For dinner I had the roasted chicken breast with grilled corn “panzanella” consisting of citrus jus and sourdough. The chicken was succulent and cooked perfectly. It was seasoned well and every element of the dish came together. This was one of the best meals we ate Austin.
There’s a fabulous tapas place in Chicago that we love so we’re always hoping to find the next great small-plate restaurant on our visits out of town. Malanga’s was a pretty good find.
The prices here were more than our favorite in Chicago, Cafe Iberico which is surprising, but the food was still very tasty. We split lamb chops, an antipasto platter and dessert.
The lamb chops were fabulous! The baby chops came medium-rare and were marinated in aged balsamic vinegar, honey, and olive oil. The side of basil-mint pesto and balsamic reduction was my favorite part!
The meat and cheese were a selection of 15 month old Spanish Serrano Ham, Pamplona Chorizo, Garrotxa with rosemary, and 6 month old Manchego cheeses, also very good.
For dessert we had the Mantecadas. It came out with a beautiful presentation, but the dish itself was underwhelming in flavor. It was described as ‘pastries stuffed with cream cheese and lightly topped with fresh strawberries and a strawberry reduction’, but we didn’t find much in the way of pastry and the strawberries weren’t very sweet.
Overall, we ate well in Austin and really enjoyed the trip overall. If you’re looking for some details on non-food places to go I can share those too, just give me a shout!
I came across this recipe for Peanut Butter Chili on the Jonesing For blog. I was intrigued because I’ve made a lot of different chili recipes over the years, but none of them had contained peanut butter before.
Even though this is a vegetarian version (you could easily add meat if you choose), I thought I might sway my peanut-butter-loving, meat-eating husband with one of his favorite ingredients. He said he’d be up for giving it a try.
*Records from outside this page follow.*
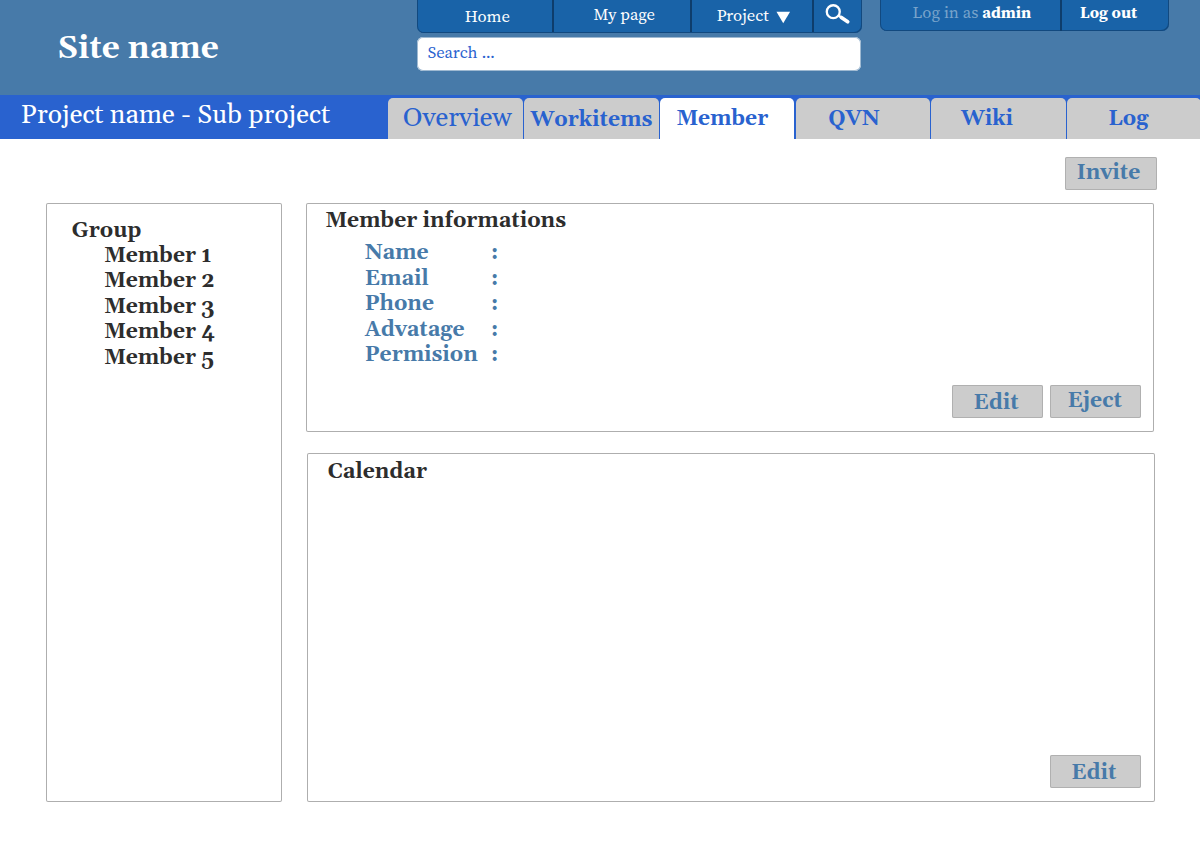
<!DOCTYPE html>
<html lang="en">
<head>
<meta charset="utf-8">
<title>Project members</title>
<link rel="stylesheet" href="https://fonts.googleapis.com/css2?family=Gelasio:wght@400;700&amp;family=Source+Serif+4:wght@400;700&amp;display=swap">
<style>
:root {
  --u: calc(1200px / 1296);
  --steel: #477aa9;
  --navy: #1963a8;
  --navy-edge: #12497f;
  --royal: #2962cf;
  --mist: #78a3cb;
  --grey: #cccccc;
  --line: #aeaeae;
  --ink: #2d2d2d;
  --white: #ffffff;
  --display: "Gelasio", Georgia, serif;
  --menu: "Source Serif 4", "Source Serif Pro", serif;
}
* { margin: 0; padding: 0; box-sizing: border-box; }
html, body { width: 1200px; height: 852px; overflow: hidden; background: var(--white); }
body { position: relative; font-family: var(--display); font-variant-numeric: oldstyle-nums; }
a { color: inherit; text-decoration: none; }
ul { list-style: none; }

/* Placement on the layout grid */
.box {
  position: absolute;
  display: block;
  left: calc(var(--x) * var(--u));
  top: calc(var(--y) * var(--u));
  width: calc(var(--w) * var(--u));
  height: calc(var(--h) * var(--u));
}
/* Text is placed by its baseline */
.label {
  position: absolute;
  left: calc(var(--x) * var(--u));
  top: calc((var(--y) - 40) * var(--u));
  font-size: calc(22.8 * var(--u));
  font-weight: 700;
  line-height: 0;
  white-space: nowrap;
}
.label::before { content: ""; display: inline-block; height: calc(40 * var(--u)); }

/* Header */
.masthead { background: var(--steel); color: var(--white); }
.masthead .site-name { font-size: calc(34.2 * var(--u)); }
.menu-bar {
  background: var(--navy);
  border-radius: 0 0 7px 7px;
  box-shadow: inset 1px 0 var(--navy-edge), inset -1px -1px var(--navy-edge);
}
.menu-bar .label, .search .label { font-family: var(--menu); font-size: calc(17.9 * var(--u)); font-weight: 400; }
.menu-bar .strong, .menu-bar b { font-weight: 700; }
.menu-bar .status { color: var(--mist); }
.menu-bar b { color: var(--white); }
.divider { background: #0e3d6c; }
.search { background: var(--white); border-radius: 6px; box-shadow: inset 0 0 0 1px #9fb9d1; color: var(--royal); }

/* Project bar and tabs */
.project-bar { background: var(--royal); color: var(--royal); }
.project-bar .project-name, .tab .large { font-size: calc(28.5 * var(--u)); font-weight: 400; }
.project-bar .project-name { color: var(--white); }
.tab { background: var(--grey); border-radius: 5px 5px 0 0; }
.tab.current { background: var(--white); }

/* Content */
.panel { border-radius: 2px; box-shadow: inset 0 0 0 1px var(--line); color: var(--ink); }
.panel dl, .button { color: var(--steel); }
.button { background: var(--grey); border-radius: 2px; box-shadow: inset 0 0 0 1px #b0b0b0; }
</style>
</head>
<body>

<header class="masthead box" style="--x:0;--y:0;--w:1296;--h:103">
  <h1 class="site-name label" style="--x:62;--y:62.5">Site name</h1>

  <nav class="menu-bar box" aria-label="Main" style="--x:450;--y:0;--w:480.5;--h:36">
    <a class="label" href="#" style="--x:52;--y:23.5">Home</a>
    <i class="divider box" style="--x:146;--y:0;--w:2;--h:35"></i>
    <a class="label" href="#" style="--x:191;--y:22">My page</a>
    <i class="divider box" style="--x:295;--y:0;--w:2;--h:35"></i>
    <a class="label" href="#" style="--x:324;--y:22.5">Project</a>
    <svg class="box" style="--x:388;--y:12;--w:16;--h:14" viewBox="0 0 16 14" aria-hidden="true">
      <path d="M0.5 0.8H15.2L7.8 13.2Z" fill="#fff"/>
    </svg>
    <i class="divider box" style="--x:427;--y:0;--w:2;--h:35"></i>
    <a class="box" href="#" aria-label="Search" style="--x:440;--y:2;--w:30;--h:26">
      <svg width="100%" height="100%" viewBox="0 0 30 26" fill="none" stroke="#fff" stroke-linecap="round">
        <circle cx="10" cy="10.5" r="7" stroke-width="2.5"/>
        <path d="M15.8 14.8L18 16.2" stroke-width="2.4"/>
        <path d="M18.8 16.8L25.6 21.4" stroke-width="4"/>
      </svg>
    </a>
  </nav>

  <div class="search box" role="search" style="--x:450;--y:39.5;--w:479.5;--h:37.5">
    <span class="label" style="--x:12;--y:23.5">Search ...</span>
  </div>

  <nav class="menu-bar box" aria-label="Account" style="--x:950.5;--y:0;--w:312;--h:34">
    <span class="status label" style="--x:35;--y:19.5">Log in as <b>admin</b></span>
    <i class="divider box" style="--x:194.5;--y:0;--w:2;--h:33"></i>
    <a class="strong label" href="#" style="--x:216;--y:20">Log out</a>
  </nav>
</header>

<nav class="project-bar box" aria-label="Project" style="--x:0;--y:102.5;--w:1296;--h:47.5">
  <h2 class="project-name label" style="--x:22.5;--y:30">Project name - Sub project</h2>
  <a class="tab box" href="#" style="--x:419;--y:3.5;--w:145.5;--h:44"><span class="large label" style="--x:16;--y:30">Overview</span></a>
  <a class="tab box" href="#" style="--x:566;--y:3.5;--w:145.5;--h:44"><span class="label" style="--x:7;--y:30.5">Workitems</span></a>
  <a class="tab current box" href="#" aria-current="page" style="--x:712.5;--y:3.5;--w:145.5;--h:44"><span class="label" style="--x:18;--y:28.5">Member</span></a>
  <a class="tab box" href="#" style="--x:859.5;--y:3.5;--w:145;--h:44"><span class="label" style="--x:35;--y:28.5">QVN</span></a>
  <a class="tab box" href="#" style="--x:1005.8;--y:3.5;--w:145;--h:44"><span class="label" style="--x:32;--y:28.5">Wiki</span></a>
  <a class="tab box" href="#" style="--x:1152;--y:3.5;--w:145;--h:44"><span class="label" style="--x:45;--y:28.5">Log</span></a>
</nav>

<main>
  <a class="button box" href="#" style="--x:1150.5;--y:169.5;--w:99;--h:35.5"><span class="label" style="--x:12;--y:24">Invite</span></a>

  <aside class="panel box" style="--x:50;--y:219;--w:255;--h:647">
    <h3 class="label" style="--x:27.5;--y:37">Group</h3>
    <ul>
      <li class="label" style="--x:62.5;--y:64.5">Member 1</li>
      <li class="label" style="--x:62.5;--y:91.5">Member 2</li>
      <li class="label" style="--x:62.5;--y:119">Member 3</li>
      <li class="label" style="--x:62.5;--y:146.5">Member 4</li>
      <li class="label" style="--x:62.5;--y:174">Member 5</li>
    </ul>
  </aside>

  <section class="panel box" style="--x:331;--y:219;--w:915;--h:248">
    <h3 class="label" style="--x:20.5;--y:26">Member informations</h3>
    <dl>
      <dt class="label" style="--x:63;--y:61">Name</dt><dd class="label" style="--x:199;--y:61">:</dd>
      <dt class="label" style="--x:63;--y:88.5">Email</dt><dd class="label" style="--x:199;--y:88.5">:</dd>
      <dt class="label" style="--x:63;--y:116">Phone</dt><dd class="label" style="--x:199;--y:116">:</dd>
      <dt class="label" style="--x:63;--y:143.5">Advatage</dt><dd class="label" style="--x:199;--y:143.5">:</dd>
      <dt class="label" style="--x:63;--y:171">Permision</dt><dd class="label" style="--x:199;--y:171">:</dd>
    </dl>
    <a class="button box" href="#" style="--x:697;--y:197;--w:99;--h:35.5"><span class="label" style="--x:23.5;--y:25.5">Edit</span></a>
    <a class="button box" href="#" style="--x:802.5;--y:197;--w:99;--h:35.5"><span class="label" style="--x:19.5;--y:24">Eject</span></a>
  </section>

  <section class="panel box" style="--x:332;--y:489;--w:915;--h:377">
    <h3 class="label" style="--x:22;--y:27">Calendar</h3>
    <a class="button box" href="#" style="--x:801.5;--y:326.5;--w:99;--h:35.5"><span class="label" style="--x:23.5;--y:25.5">Edit</span></a>
  </section>
</main>

</body>
</html>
This vegetarian chili calls for dried beans (soaked overnight), onion, tomatoes, vegetable stock and spices. It was very simple to put together in the morning the day I served it for dinner. If you’re a vegetable lover with a big crock pot you might consider adding whatever additional veggies you have on hand.
The original recipe does stress the need for at least a 7-qt. crock pot, I only have a 4-qt. crock pot because it’s just the two of us. I thought that if I added the last of the vegetable broth midway through the cooking process after the rest had been partially absorbed by the other ingredients that it would work out alright. My version came out less hearty than the original with more of a soup-like consistency because of the smaller crock-pot and late addition of the last of the stock.
We still thought the recipe was plenty tasty though. I topped mine with reduced-fat sour cream and a little sharp cheddar for a creamy taste. We served it with a side of honey cornbread. My husband had anticipated a sweeter chili because of the peanut butter, but it actually added more of a nutty undertone when stirred in at the end jut before serving. Adding a bit of sugar to the chili might also compliment the flavors for PB traditionalists looking for that sweeter taste.
I will definitely make this one again, but I think I’ll have the recipe to work better with my smaller size slow cooker.